Shithouse: Boy gets girl, boy loses girl because he is toxic


Courtesy IFC Films

After a bad experience at a frat party, homesick freshman Alex (Cooper Raiff) spends the night with his RA, Maggie (Dylan Gelula), and the two form an intimate connection through a drunken adventure to bury her pet turtle. But is the connection built to last? 

Writer, director, and star Cooper Raiff presents a story about how people who crave intimacy and connection respond when they get it. Raiff splits the story in two, with the first half showing us the two connecting over their relationship with their parents, their struggles in college, and more: while the second half explodes as Maggie pulls away and Alex clings too tight. 

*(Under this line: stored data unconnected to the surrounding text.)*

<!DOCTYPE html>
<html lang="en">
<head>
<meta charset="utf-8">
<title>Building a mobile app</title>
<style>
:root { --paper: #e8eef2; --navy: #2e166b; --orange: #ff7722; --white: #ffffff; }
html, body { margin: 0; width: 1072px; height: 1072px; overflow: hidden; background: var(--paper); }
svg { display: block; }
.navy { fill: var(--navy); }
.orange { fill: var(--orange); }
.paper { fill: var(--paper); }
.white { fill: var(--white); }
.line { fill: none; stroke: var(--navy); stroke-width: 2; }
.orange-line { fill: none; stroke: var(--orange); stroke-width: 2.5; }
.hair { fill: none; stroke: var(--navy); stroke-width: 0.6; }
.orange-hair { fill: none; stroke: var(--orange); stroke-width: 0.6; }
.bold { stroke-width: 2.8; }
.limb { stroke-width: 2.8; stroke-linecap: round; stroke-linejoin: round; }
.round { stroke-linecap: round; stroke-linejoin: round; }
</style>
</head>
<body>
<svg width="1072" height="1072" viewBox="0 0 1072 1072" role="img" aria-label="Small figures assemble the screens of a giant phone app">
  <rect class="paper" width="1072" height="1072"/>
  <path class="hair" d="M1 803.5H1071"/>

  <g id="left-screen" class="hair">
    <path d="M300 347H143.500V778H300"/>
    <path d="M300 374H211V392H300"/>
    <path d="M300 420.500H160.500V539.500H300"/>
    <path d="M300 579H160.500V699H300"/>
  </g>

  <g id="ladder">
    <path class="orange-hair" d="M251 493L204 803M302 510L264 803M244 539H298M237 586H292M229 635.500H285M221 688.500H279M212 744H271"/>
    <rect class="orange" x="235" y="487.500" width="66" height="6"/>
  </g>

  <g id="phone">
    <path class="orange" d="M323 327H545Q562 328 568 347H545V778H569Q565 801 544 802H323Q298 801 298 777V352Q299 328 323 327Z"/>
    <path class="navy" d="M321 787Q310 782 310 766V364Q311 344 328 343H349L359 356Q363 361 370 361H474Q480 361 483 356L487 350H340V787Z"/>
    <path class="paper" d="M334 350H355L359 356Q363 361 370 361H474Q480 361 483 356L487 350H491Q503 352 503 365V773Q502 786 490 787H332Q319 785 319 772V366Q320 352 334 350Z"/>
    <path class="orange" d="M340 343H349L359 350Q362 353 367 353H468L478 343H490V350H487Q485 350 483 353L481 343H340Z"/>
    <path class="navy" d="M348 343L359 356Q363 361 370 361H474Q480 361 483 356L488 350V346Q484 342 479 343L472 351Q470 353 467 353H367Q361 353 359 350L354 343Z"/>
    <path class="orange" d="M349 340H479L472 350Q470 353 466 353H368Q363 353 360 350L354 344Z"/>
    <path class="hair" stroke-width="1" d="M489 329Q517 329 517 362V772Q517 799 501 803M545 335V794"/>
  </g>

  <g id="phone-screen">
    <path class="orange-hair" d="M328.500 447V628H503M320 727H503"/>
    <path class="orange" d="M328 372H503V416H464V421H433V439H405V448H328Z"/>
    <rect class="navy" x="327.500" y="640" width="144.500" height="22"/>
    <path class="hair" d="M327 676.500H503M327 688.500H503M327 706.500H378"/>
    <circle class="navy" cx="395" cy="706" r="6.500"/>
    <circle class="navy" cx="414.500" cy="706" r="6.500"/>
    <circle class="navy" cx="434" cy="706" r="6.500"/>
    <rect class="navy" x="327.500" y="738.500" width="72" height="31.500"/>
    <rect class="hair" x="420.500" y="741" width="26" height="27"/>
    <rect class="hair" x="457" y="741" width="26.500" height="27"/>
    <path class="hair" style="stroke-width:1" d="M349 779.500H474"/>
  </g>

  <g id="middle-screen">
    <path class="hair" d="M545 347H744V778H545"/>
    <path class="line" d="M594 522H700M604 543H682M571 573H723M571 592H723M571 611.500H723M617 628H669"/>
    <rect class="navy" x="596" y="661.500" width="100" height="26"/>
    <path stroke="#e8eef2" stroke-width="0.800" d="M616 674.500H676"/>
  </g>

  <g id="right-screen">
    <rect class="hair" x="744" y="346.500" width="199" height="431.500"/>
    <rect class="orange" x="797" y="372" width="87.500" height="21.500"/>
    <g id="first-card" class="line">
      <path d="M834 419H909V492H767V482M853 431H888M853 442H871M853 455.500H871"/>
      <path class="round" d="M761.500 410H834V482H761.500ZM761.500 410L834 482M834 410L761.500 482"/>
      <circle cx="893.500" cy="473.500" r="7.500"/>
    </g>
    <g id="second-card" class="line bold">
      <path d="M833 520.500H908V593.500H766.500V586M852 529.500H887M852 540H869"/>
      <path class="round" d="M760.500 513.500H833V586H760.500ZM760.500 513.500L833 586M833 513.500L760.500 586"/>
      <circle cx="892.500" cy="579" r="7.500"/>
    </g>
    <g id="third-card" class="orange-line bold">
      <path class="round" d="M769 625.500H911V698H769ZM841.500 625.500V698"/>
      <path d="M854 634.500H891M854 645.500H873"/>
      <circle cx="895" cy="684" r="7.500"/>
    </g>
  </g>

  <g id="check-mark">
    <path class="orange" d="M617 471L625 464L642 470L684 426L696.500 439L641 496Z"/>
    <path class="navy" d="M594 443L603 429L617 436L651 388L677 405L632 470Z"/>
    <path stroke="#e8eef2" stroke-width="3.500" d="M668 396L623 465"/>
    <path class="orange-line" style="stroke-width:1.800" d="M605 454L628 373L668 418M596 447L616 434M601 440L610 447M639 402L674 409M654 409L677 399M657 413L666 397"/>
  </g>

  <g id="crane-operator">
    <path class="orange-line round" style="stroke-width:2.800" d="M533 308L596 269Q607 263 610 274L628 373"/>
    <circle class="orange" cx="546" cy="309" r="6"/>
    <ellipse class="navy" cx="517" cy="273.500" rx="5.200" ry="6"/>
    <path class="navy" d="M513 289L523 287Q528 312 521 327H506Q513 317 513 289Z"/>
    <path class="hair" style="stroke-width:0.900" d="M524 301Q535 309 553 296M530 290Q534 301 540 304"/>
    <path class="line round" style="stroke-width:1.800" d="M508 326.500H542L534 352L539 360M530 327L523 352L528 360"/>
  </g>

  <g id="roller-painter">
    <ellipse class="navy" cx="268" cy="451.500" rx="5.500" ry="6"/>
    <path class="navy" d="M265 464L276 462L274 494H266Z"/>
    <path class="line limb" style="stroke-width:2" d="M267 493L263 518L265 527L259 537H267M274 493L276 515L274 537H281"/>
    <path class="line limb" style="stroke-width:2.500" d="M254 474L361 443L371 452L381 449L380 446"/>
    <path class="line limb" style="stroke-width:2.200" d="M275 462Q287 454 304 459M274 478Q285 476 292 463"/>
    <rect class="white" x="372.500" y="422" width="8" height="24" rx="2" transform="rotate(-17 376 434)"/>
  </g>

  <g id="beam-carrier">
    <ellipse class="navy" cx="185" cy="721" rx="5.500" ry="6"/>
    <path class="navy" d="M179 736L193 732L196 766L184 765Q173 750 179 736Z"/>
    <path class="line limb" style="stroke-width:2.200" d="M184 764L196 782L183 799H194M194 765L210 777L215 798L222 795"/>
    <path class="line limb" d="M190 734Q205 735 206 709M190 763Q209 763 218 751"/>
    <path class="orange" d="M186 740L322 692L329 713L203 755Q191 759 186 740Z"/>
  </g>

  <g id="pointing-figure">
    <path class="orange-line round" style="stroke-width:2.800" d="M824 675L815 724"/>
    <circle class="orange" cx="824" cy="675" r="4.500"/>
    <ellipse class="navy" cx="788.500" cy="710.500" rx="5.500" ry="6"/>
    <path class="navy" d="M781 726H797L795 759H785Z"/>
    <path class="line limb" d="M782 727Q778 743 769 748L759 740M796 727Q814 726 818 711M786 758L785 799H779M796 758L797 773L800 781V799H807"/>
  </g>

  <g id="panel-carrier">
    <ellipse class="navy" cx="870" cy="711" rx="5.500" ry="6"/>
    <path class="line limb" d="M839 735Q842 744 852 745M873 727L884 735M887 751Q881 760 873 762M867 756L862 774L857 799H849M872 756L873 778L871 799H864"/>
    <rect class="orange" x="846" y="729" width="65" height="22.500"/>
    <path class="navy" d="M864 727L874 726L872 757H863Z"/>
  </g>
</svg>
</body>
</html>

Maggie and Alex share their worlds in the way that only drunk conversations at 1 a.m. allow. “Does that make you more mad or sad” is only a question you can ask in that situation or therapy.  

The structure isn’t anything unseen in romantic comedies. Boy gets girl, boy loses girl because he is toxic. From When Harry Met Sally…, to Say Anything, to Forgetting Sarah Marshall, this structure is everywhere. But this structure allows Raiff to reveal truths about college hookups and those starved for attention. I have never felt more uncomfortable watching a movie than when Alex likes every single one of Maggie’s posts on Instagram. 

One of the film’s greatest strengths lies in its long takes. The frame will shift with the focus of the dialogue or the action, not cutting away for more than a minute. Nowhere is this more evident than in Alex and Maggie’s first sex scene. The camera never leaves their faces as they talk and struggle through this interaction. This decision brings us deep into their relationships and forces the viewers to contend with their emotions. 

When Maggie and Alex are together, viewers will cringe at the awkward moments and cheer at their heartfelt desires to feel seen. Gelula and Raiff’s performances are so raw it sometimes feels like the filmmakers just put a camera in a college dorm as students stumble through their relationships. 

Finding someone you connect to is one of the hardest things to do in this world, and presenting that desire convincingly might be just as difficult. Shithouse is sometimes rough around the edges and hard to watch, but isn’t love sometimes?

Categories: Movies